┌────────

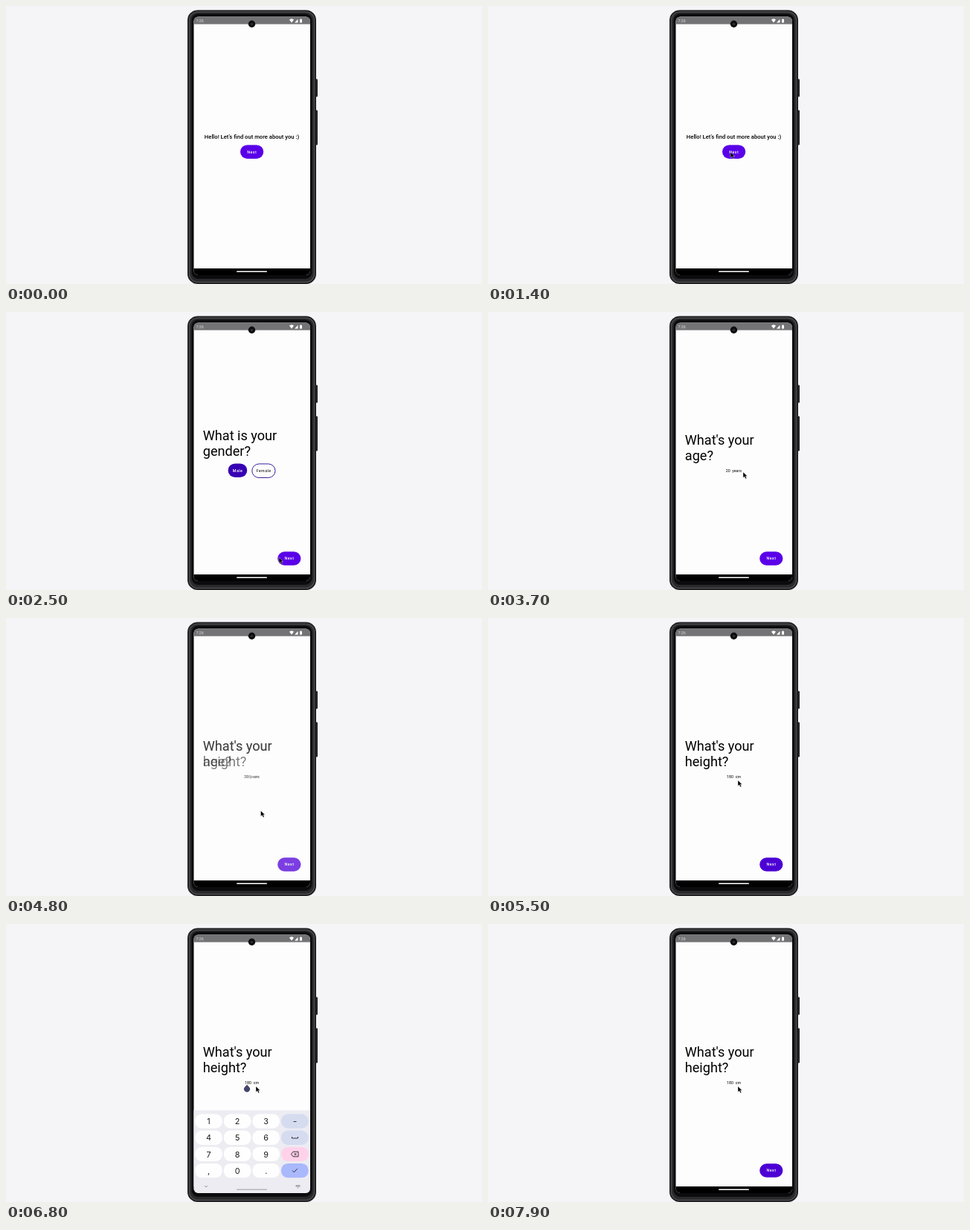
An HTML page that plays this animation: 640 px wide and 375 px high, repeating every 8 s.

```html
<!DOCTYPE html>
<html lang="en">
<head>
<meta charset="utf-8">
<title>Onboarding on a phone</title>
<style>
  html, body { margin: 0; width: 100%; height: 100%; overflow: hidden; background: #f5f5f7; }
  svg { display: block; width: 640px; height: 375px; font-family: Roboto, sans-serif; }
  .mid { text-anchor: middle; }
  .label { font-size: 5.3px; font-weight: 500; letter-spacing: .47px; }
  .hello { font-size: 7.65px; font-weight: 500; }
  .head { font-size: 18.1px; }
  .value { font-size: 5.3px; }
  .key { font: 10.8px Inter, sans-serif; fill: #1c1c1e; }
</style>
</head>
<body>
<svg viewBox="0 0 640 375">
  <defs>
    <clipPath id="glass"><rect x="252.5" y="14.5" width="156.5" height="348.5" rx="6"/></clipPath>
  </defs>

  <g fill="#232325">
    <rect x="415" y="98.500" width="4" height="24" rx="1"/>
    <rect x="415" y="140.500" width="4" height="47" rx="1"/>
  </g>
  <rect x="244" y="5.500" width="173" height="369.500" rx="13.500" fill="#1d1d1f"/>
  <rect x="246.500" y="8" width="168" height="364.500" rx="11" fill="#29292c" stroke="#4a4a4e" stroke-width="1.400"/>
  <rect x="249.500" y="10.500" width="162" height="357.500" rx="9" fill="#0b0b0d"/>

  <g clip-path="url(#glass)">
    <rect x="252" y="14" width="158" height="350" fill="#fdfdfd"/>
    <g id="screens"></g>
    <path id="handle" d="M324 216.800 L327 220 A4 4 0 1 1 321 220 Z" fill="#44446c"/>
    <rect x="252" y="354" width="158" height="10"/>
    <g id="keyboard">
      <rect x="252" y="251.500" width="158" height="114" fill="#ececf2"/>
      <g id="keys"></g>
      <g fill="none" stroke="#222" stroke-width=".9">
        <path d="M386.500 266.500h4"/>
        <path d="M384.500 287v2h8v-2"/>
        <path d="M383.500 310.500l2.500-3.300h7v6.600h-7zM387.500 309l3 3m0-3l-3 3"/>
        <path d="M385 332.500l2.300 2.300l4.300-4.600"/>
        <path d="M267 353l2 2l2-2" stroke="#8c8c94"/>
      </g>
      <path d="M389.500 352h6v2.500h-6zM391 355.500h3l-1.500 1.500z" fill="#a6a6b4"/>
    </g>
    <rect id="pill" x="310" y="357.400" width="41" height="1.500" rx=".7"/>
    <rect x="252" y="14" width="158" height="10.500" fill="#737375"/>
    <text x="255.500" y="22" font-size="5.300" fill="#dcdcdc">7:26</text>
    <g fill="#fff">
      <path d="M381 18.500q3-2.400 6 0l-3 4z"/>
      <path d="M388 22.500h4.500v-4.800z"/>
      <path d="M395 18h.8v-.7h1.400v.7h.8v4.500h-3z"/>
    </g>
  </g>
  <circle cx="330.500" cy="24.300" r="4.700" fill="#0d0d0f"/>
  <circle cx="330.500" cy="24.300" r="1.600" fill="#2e2e34"/>
  <path id="cursor" d="M0 0V7.500L1.800 6L3.300 9L4.700 8.300L3.300 5.500H5.700Z" stroke="#eee" stroke-width=".4"/>
</svg>
<script>
const LOOP = 8000;
const $ = id => document.getElementById(id);

const text = (s, x, y, cls, fill = '') =>
  `<text x="${x}" y="${y}" class="${cls}"${fill && ` fill="${fill}"`}>${s}</text>`;

const button = (s, x, y, w, fill, ink = '#fff', line = 'none') =>
  `<rect x="${x}" y="${y}" width="${w}" height="18.600" rx="9.300" fill="${fill}" stroke="${line}"/>` +
  text(s, x + w / 2 + .2, y + 11.2, 'mid label', ink);

const next = (x = 365.2, y = 323.2, fill = '#5a00e8') => button('Next', x, y, 31.2, fill);

const heading = (a, b, y) => text(a, 264.8, y, 'head') + text(b, 264.8, y + 21.3, 'head');

const screens = [
  text("Hello! Let's find out more about you :)", 330.5, 179.3, 'mid hello') + next(315, 187.4),
  heading('What is your', 'gender?', 172.8) +
    button('Male', 298.6, 204.4, 25.6, '#3700b3') +
    button('Female', 330.8, 204.9, 31.2, 'none', '#333', '#3a1c9c') + next(),
  heading("What's your", 'age?', 178.8) +
    text('20', 319.8, 215.6, 'value') + text('years', 328.3, 215.6, 'value') + next(),
  heading("What's your", 'height?', 178.8) +
    text('180', 321, 215.6, 'value') + text('cm', 332.8, 215.6, 'value') +
    next(365.2, 323.2, '#4c00d4')
];
$('screens').innerHTML = screens.map(s => `<g>${s}</g>`).join('');
const pages = [...$('screens').children];

// Number pad: three digit columns and one column of tinted action keys
const tints = ['#d6dcf0', '#d6dcf0', '#ffd2ea', '#aab8fc'];
$('keys').innerHTML = ['123', '456', '789', ',0.'].map((row, r) => {
  const y = 266 + r * 22.2;
  return [...row, ''].map((s, c) => {
    const x = 272.5 + c * 38.6;
    return `<rect x="${x - 18.3}" y="${y - 9.7}" width="36.600" height="19.400" rx="9" fill="${c < 3 ? '#fefefe' : tints[r]}"/>` +
      text(s, x, y + 4.1, 'mid key');
  }).join('');
}).join('');

const ease = (t, start, length) => {
  const p = Math.min(1, Math.max(0, (t - start) / length));
  return p * p * (3 - 2 * p);
};

const FADE = 700;
const fades = [1500, 2600, 4450];

// Pointer stops: time, x, y
const path = [
  [1000, 640, 290], [1350, 326, 197], [1650, 326, 197], [2350, 367, 331],
  [2800, 367, 331], [3500, 343, 216], [3800, 343, 216], [4200, 372, 331],
  [4500, 372, 331], [4800, 342.5, 260], [5300, 336, 219], [LOOP, 336, 219]
];

function pointer(t) {
  const i = Math.max(1, path.findIndex(p => t < p[0]));
  const [t0, x0, y0] = path[i - 1], [t1, x1, y1] = path[i];
  const k = ease(t, t0, t1 - t0);
  return [x0 + (x1 - x0) * k, y0 + (y1 - y0) * k];
}

function draw(t) {
  // The old page fades out while the new one fades in
  const shown = fades.map(start => ease(t, start, FADE));
  pages.forEach((page, i) => {
    const alpha = (i ? shown[i - 1] : 1) * (1 - (shown[i] || 0));
    page.setAttribute('opacity', alpha);
  });

  const up = ease(t, 5600, 300) - ease(t, 7000, 300);
  $('keyboard').setAttribute('transform', `translate(0 ${114 * (1 - up)})`);
  $('pill').setAttribute('fill', up > .3 ? '#b4b4bc' : '#fff');
  $('handle').setAttribute('visibility', t >= 5550 && t < 7000 ? 'visible' : 'hidden');

  $('cursor').setAttribute('visibility', t < path[0][0] ? 'hidden' : 'visible');
  $('cursor').setAttribute('transform', `translate(${pointer(t)})`);
}

const begin = performance.now();
function tick() {
  draw((performance.now() - begin) % LOOP);
  requestAnimationFrame(tick);
}
tick();
</script>
</body>
</html>
```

└────────

[Your task]
Retype the records verbatim, excluding each image they hold.

[Solution to this problem]
An HTML page that plays this animation: 640 px wide and 375 px high, repeating every 8 s.

```html
<!DOCTYPE html>
<html lang="en">
<head>
<meta charset="utf-8">
<title>Onboarding on a phone</title>
<style>
  html, body { margin: 0; width: 100%; height: 100%; overflow: hidden; background: #f5f5f7; }
  svg { display: block; width: 640px; height: 375px; font-family: Roboto, sans-serif; }
  .mid { text-anchor: middle; }
  .label { font-size: 5.3px; font-weight: 500; letter-spacing: .47px; }
  .hello { font-size: 7.65px; font-weight: 500; }
  .head { font-size: 18.1px; }
  .value { font-size: 5.3px; }
  .key { font: 10.8px Inter, sans-serif; fill: #1c1c1e; }
</style>
</head>
<body>
<svg viewBox="0 0 640 375">
  <defs>
    <clipPath id="glass"><rect x="252.5" y="14.5" width="156.5" height="348.5" rx="6"/></clipPath>
  </defs>

  <g fill="#232325">
    <rect x="415" y="98.500" width="4" height="24" rx="1"/>
    <rect x="415" y="140.500" width="4" height="47" rx="1"/>
  </g>
  <rect x="244" y="5.500" width="173" height="369.500" rx="13.500" fill="#1d1d1f"/>
  <rect x="246.500" y="8" width="168" height="364.500" rx="11" fill="#29292c" stroke="#4a4a4e" stroke-width="1.400"/>
  <rect x="249.500" y="10.500" width="162" height="357.500" rx="9" fill="#0b0b0d"/>

  <g clip-path="url(#glass)">
    <rect x="252" y="14" width="158" height="350" fill="#fdfdfd"/>
    <g id="screens"></g>
    <path id="handle" d="M324 216.800 L327 220 A4 4 0 1 1 321 220 Z" fill="#44446c"/>
    <rect x="252" y="354" width="158" height="10"/>
    <g id="keyboard">
      <rect x="252" y="251.500" width="158" height="114" fill="#ececf2"/>
      <g id="keys"></g>
      <g fill="none" stroke="#222" stroke-width=".9">
        <path d="M386.500 266.500h4"/>
        <path d="M384.500 287v2h8v-2"/>
        <path d="M383.500 310.500l2.500-3.300h7v6.600h-7zM387.500 309l3 3m0-3l-3 3"/>
        <path d="M385 332.500l2.300 2.300l4.300-4.600"/>
        <path d="M267 353l2 2l2-2" stroke="#8c8c94"/>
      </g>
      <path d="M389.500 352h6v2.500h-6zM391 355.500h3l-1.500 1.500z" fill="#a6a6b4"/>
    </g>
    <rect id="pill" x="310" y="357.400" width="41" height="1.500" rx=".7"/>
    <rect x="252" y="14" width="158" height="10.500" fill="#737375"/>
    <text x="255.500" y="22" font-size="5.300" fill="#dcdcdc">7:26</text>
    <g fill="#fff">
      <path d="M381 18.500q3-2.400 6 0l-3 4z"/>
      <path d="M388 22.500h4.500v-4.800z"/>
      <path d="M395 18h.8v-.7h1.400v.7h.8v4.500h-3z"/>
    </g>
  </g>
  <circle cx="330.500" cy="24.300" r="4.700" fill="#0d0d0f"/>
  <circle cx="330.500" cy="24.300" r="1.600" fill="#2e2e34"/>
  <path id="cursor" d="M0 0V7.500L1.800 6L3.300 9L4.700 8.300L3.300 5.500H5.700Z" stroke="#eee" stroke-width=".4"/>
</svg>
<script>
const LOOP = 8000;
const $ = id => document.getElementById(id);

const text = (s, x, y, cls, fill = '') =>
  `<text x="${x}" y="${y}" class="${cls}"${fill && ` fill="${fill}"`}>${s}</text>`;

const button = (s, x, y, w, fill, ink = '#fff', line = 'none') =>
  `<rect x="${x}" y="${y}" width="${w}" height="18.600" rx="9.300" fill="${fill}" stroke="${line}"/>` +
  text(s, x + w / 2 + .2, y + 11.2, 'mid label', ink);

const next = (x = 365.2, y = 323.2, fill = '#5a00e8') => button('Next', x, y, 31.2, fill);

const heading = (a, b, y) => text(a, 264.8, y, 'head') + text(b, 264.8, y + 21.3, 'head');

const screens = [
  text("Hello! Let's find out more about you :)", 330.5, 179.3, 'mid hello') + next(315, 187.4),
  heading('What is your', 'gender?', 172.8) +
    button('Male', 298.6, 204.4, 25.6, '#3700b3') +
    button('Female', 330.8, 204.9, 31.2, 'none', '#333', '#3a1c9c') + next(),
  heading("What's your", 'age?', 178.8) +
    text('20', 319.8, 215.6, 'value') + text('years', 328.3, 215.6, 'value') + next(),
  heading("What's your", 'height?', 178.8) +
    text('180', 321, 215.6, 'value') + text('cm', 332.8, 215.6, 'value') +
    next(365.2, 323.2, '#4c00d4')
];
$('screens').innerHTML = screens.map(s => `<g>${s}</g>`).join('');
const pages = [...$('screens').children];

// Number pad: three digit columns and one column of tinted action keys
const tints = ['#d6dcf0', '#d6dcf0', '#ffd2ea', '#aab8fc'];
$('keys').innerHTML = ['123', '456', '789', ',0.'].map((row, r) => {
  const y = 266 + r * 22.2;
  return [...row, ''].map((s, c) => {
    const x = 272.5 + c * 38.6;
    return `<rect x="${x - 18.3}" y="${y - 9.7}" width="36.600" height="19.400" rx="9" fill="${c < 3 ? '#fefefe' : tints[r]}"/>` +
      text(s, x, y + 4.1, 'mid key');
  }).join('');
}).join('');

const ease = (t, start, length) => {
  const p = Math.min(1, Math.max(0, (t - start) / length));
  return p * p * (3 - 2 * p);
};

const FADE = 700;
const fades = [1500, 2600, 4450];

// Pointer stops: time, x, y
const path = [
  [1000, 640, 290], [1350, 326, 197], [1650, 326, 197], [2350, 367, 331],
  [2800, 367, 331], [3500, 343, 216], [3800, 343, 216], [4200, 372, 331],
  [4500, 372, 331], [4800, 342.5, 260], [5300, 336, 219], [LOOP, 336, 219]
];

function pointer(t) {
  const i = Math.max(1, path.findIndex(p => t < p[0]));
  const [t0, x0, y0] = path[i - 1], [t1, x1, y1] = path[i];
  const k = ease(t, t0, t1 - t0);
  return [x0 + (x1 - x0) * k, y0 + (y1 - y0) * k];
}

function draw(t) {
  // The old page fades out while the new one fades in
  const shown = fades.map(start => ease(t, start, FADE));
  pages.forEach((page, i) => {
    const alpha = (i ? shown[i - 1] : 1) * (1 - (shown[i] || 0));
    page.setAttribute('opacity', alpha);
  });

  const up = ease(t, 5600, 300) - ease(t, 7000, 300);
  $('keyboard').setAttribute('transform', `translate(0 ${114 * (1 - up)})`);
  $('pill').setAttribute('fill', up > .3 ? '#b4b4bc' : '#fff');
  $('handle').setAttribute('visibility', t >= 5550 && t < 7000 ? 'visible' : 'hidden');

  $('cursor').setAttribute('visibility', t < path[0][0] ? 'hidden' : 'visible');
  $('cursor').setAttribute('transform', `translate(${pointer(t)})`);
}

const begin = performance.now();
function tick() {
  draw((performance.now() - begin) % LOOP);
  requestAnimationFrame(tick);
}
tick();
</script>
</body>
</html>
```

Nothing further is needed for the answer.